  • Don’t read linearly: Just because a text is written in a certain way (usually from left to right and top to bottom), it doesn’t mean you have to read it this way. Read headings first, so you know what you’ll expect. Read the first and the last sentence of a passage first, they usually contain lots of information. Also, read the questions before you read the text.
  • Don’t re-read immediately if you stumble on a word: This requires practise, but if you encounter a word you don’t know or a sentence you didn’t really get, don’t re-read it immediately. Finish the paragraph first, because it’s quite likely you’ll understand the difficult automatically because you know the rest of the content. Even if it isn’t automatic and you have to go back and re-read the tricky sentence, you still stand a better chance of understanding it if you know what comes after.
  • Don’t read sentences you don’t have to read: If you read the questions first (which you always should), you might figure out halfway through a sentence that this isn’t related to the questions at all. Skip the rest of the sentence and try to find where the text starts talking about things you really need to know.
  • A caveat for tricky language tests: Some tests will deliberately try to trip you up. It might look like a passage is about something or that someone’s opinion about a topic is in a certain way, but then in one key sentence, that is turned upside down. This in not very common in natural texts produced in natural situations, but it does occur in some proficiency tests. Thus, skimming through a text to find something which is related to the question and then taking that as your final answer might be extremely dangerous.

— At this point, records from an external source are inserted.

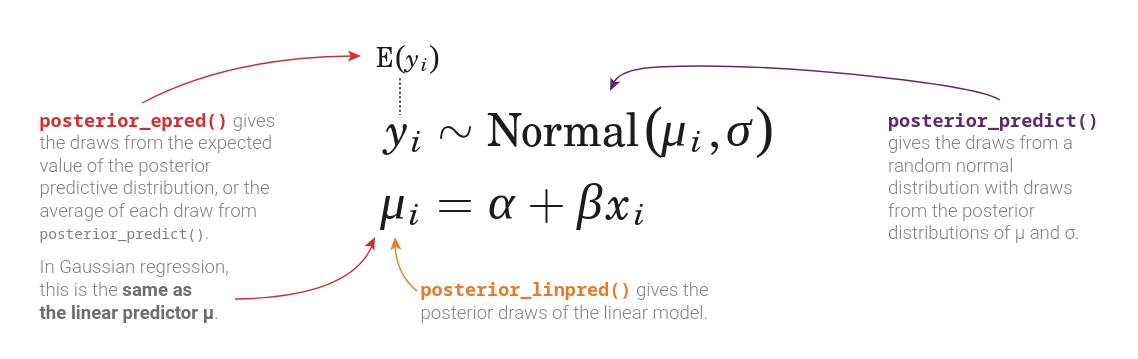
<!DOCTYPE html>
<html lang="en">
<head>
<meta charset="utf-8">
<title>Posterior draws in a Gaussian model</title>
<style>
:root {
  --paper: #ffffff;
  --ink: #1c1c1c;
  --text: #808184;
  --strong: #6d6e71;
  --epred: #cf3035;
  --predict: #5f2a70;
  --linpred: #e67b2c;
  --math: "TeX Gyre Schola", "Noto Serif", serif;
  --greek: "Liberation Serif", "Noto Serif", serif;
}
* { box-sizing: border-box; margin: 0; padding: 0; }
html, body { width: 1138px; height: 359px; overflow: hidden; background: var(--paper); }
.diagram { position: relative; width: 1138px; height: 359px; overflow: hidden; }

.note {
  position: absolute;
  display: flex;
  flex-direction: column;
  gap: 11.4px;
  font: 300 18.6px/22.6px Roboto, sans-serif;
  color: var(--text);
  white-space: nowrap;
}
.note strong { font-weight: 700; color: var(--strong); }
.note code { font: 700 18.5px/0 "Noto Sans Mono", monospace; }
.note .code-small { font-size: 14.5px; font-weight: 300; }
.note-epred { left: 39.5px; top: 109.5px; }
.note-predict { left: 888px; top: 109.5px; }
.note-linpred { left: 420.5px; top: 279px; }
.epred { color: var(--epred); }
.predict { color: var(--predict); }
.linpred { color: var(--linpred); }

.formula {
  position: absolute;
  display: flex;
  align-items: baseline;
  font: 46px/0 var(--math);
  color: var(--ink);
  white-space: nowrap;
}
.formula::before { content: ""; width: 0; height: 60px; }
.formula > * { flex: none; width: var(--w); }
.formula i { font-style: italic; }
.formula .greek { font-family: var(--greek); font-size: 51px; }
.formula .paren { font-family: var(--greek); font-size: 57px; }
.formula sub { position: relative; top: 6px; font-size: 33px; font-style: italic; vertical-align: baseline; }
.formula .word { transform: scaleX(.945); transform-origin: 0 0; }
.formula svg { height: 34px; overflow: visible; fill: none; stroke: currentColor; stroke-width: 2; stroke-linecap: round; }
.likelihood { left: 386px; top: 86px; }
.predictor { left: 380px; top: 159px; }
.expectation { left: 376px; top: 7px; font-size: 27px; }
.expectation .paren { font-size: 32px; }
.expectation sub { top: 4px; font-size: 20px; }
.expectation .word { transform: scaleX(.9); }

.connectors { position: absolute; left: 0; top: 0; fill: none; stroke: currentColor; stroke-width: 1.4; }
.connectors use { fill: currentColor; stroke: none; }
.connectors .dots { color: var(--ink); stroke-dasharray: 2.5 2; }
</style>
</head>
<body>
<main class="diagram">

  <svg class="connectors" width="1138" height="359" viewBox="0 0 1138 359" aria-hidden="true">
    <defs>
      <path id="arrowhead" d="M0 0L-13 -5.5L-10 0L-13 5.5Z"/>
    </defs>
    <g class="epred">
      <path d="M142 103C200 72 270 57 352 56"/>
      <use href="#arrowhead" transform="translate(361 56)"/>
      <path d="M235 299C300 298 355 285 372 246"/>
      <use href="#arrowhead" transform="translate(375 237) rotate(-64)"/>
    </g>
    <g class="linpred">
      <path d="M417 291C402 279 396 262 395 246"/>
      <use href="#arrowhead" transform="translate(395 237) rotate(-94)"/>
    </g>
    <g class="predict">
      <path d="M1000 100C975 84 800 66 700 66C650 66 622 68 614 82"/>
      <use href="#arrowhead" transform="translate(610 91) rotate(115)"/>
    </g>
    <path class="dots" d="M400 78V115"/>
  </svg>

  <div class="formula expectation">
    <span class="word" style="--w:19px">E</span>
    <span class="paren" style="--w:11px">(</span>
    <i style="--w:15px">y</i>
    <sub style="--w:8px">i</sub>
    <span class="paren" style="--w:11px">)</span>
  </div>

  <div class="formula likelihood">
    <i style="--w:25px">y</i>
    <sub style="--w:29px">i</sub>
    <svg style="--w:47px" viewBox="0 0 47 34" role="img" aria-label="is distributed as">
      <path d="M1 26C2 11 11 14 16 20C21 26 29 28 30 15"/>
    </svg>
    <span class="word" style="--w:157px">Normal</span>
    <span class="paren" style="--w:17px">(</span>
    <i class="greek" style="--w:30px">μ</i>
    <sub style="--w:17px">i</sub>
    <span style="--w:18px">,</span>
    <i class="greek" style="--w:29px">σ</i>
    <span class="paren" style="--w:19px">)</span>
  </div>

  <div class="formula predictor">
    <i class="greek" style="--w:29px">μ</i>
    <sub style="--w:30px">i</sub>
    <svg style="--w:49px" viewBox="0 0 49 34" role="img" aria-label="equals">
      <path d="M1 16H31M1 26H31"/>
    </svg>
    <i class="greek" style="--w:42px">α</i>
    <svg style="--w:47px" viewBox="0 0 47 34" role="img" aria-label="plus">
      <path d="M1 21H32M16.5 5V37"/>
    </svg>
    <i class="greek" style="--w:30px">β</i>
    <i style="--w:27px">x</i>
    <sub style="--w:12px">i</sub>
  </div>

  <section class="note note-epred">
    <p><code class="epred">posterior_epred()</code> gives<br>
      the draws from the expected<br>
      value of the posterior<br>
      predictive distribution, or the<br>
      average of each draw from<br>
      <code class="code-small">posterior_predict()</code>.</p>
    <p>In Gaussian regression,<br>
      this is the <strong>same as<br>
      the linear predictor μ</strong>.</p>
  </section>

  <section class="note note-linpred">
    <p><code class="linpred">posterior_linpred()</code> gives the<br>
      posterior draws of the linear model.</p>
  </section>

  <section class="note note-predict">
    <p><code class="predict">posterior_predict()</code><br>
      gives the draws from a<br>
      random normal<br>
      distribution with draws<br>
      from the posterior<br>
      distributions of μ and σ.</p>
  </section>

</main>
</body>
</html>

The road is long, you’d better start walking now

If you want to be able to read quickly, it will require a lot of practise. Even if you use all the accumulated wisdom of the internet (I’ve tried to highlight what I find most useful here, see further reading for more), it will still take many, many hours to achieve high reading speed in Chinese. Reading speed is mostly about exposure and volume, combined with conscious and targeted practise. If you’re having problems passing that proficiency test, don’t wait until two weeks before the exam and start practising reading speed. You need to practise now!

I don’t have all the answers

Even if I have tried a number of different ways of improving reading speed in different languages, I’m not in any way an expert. I’m sure there are useful things I haven’t brought up or that I can be explained in a better way than I’ve done here. I would love to hear what you have to say, especially if you have something I haven’t mentioned which has been useful for you. Share and enjoy!

Further reading, references and credits

Speed reading on Mind Tools
How to read faster 101
Imron’s post in this thread on Chinese Forums
This (entire) thread, also on Chinese forums
Speed reading on Wikipedia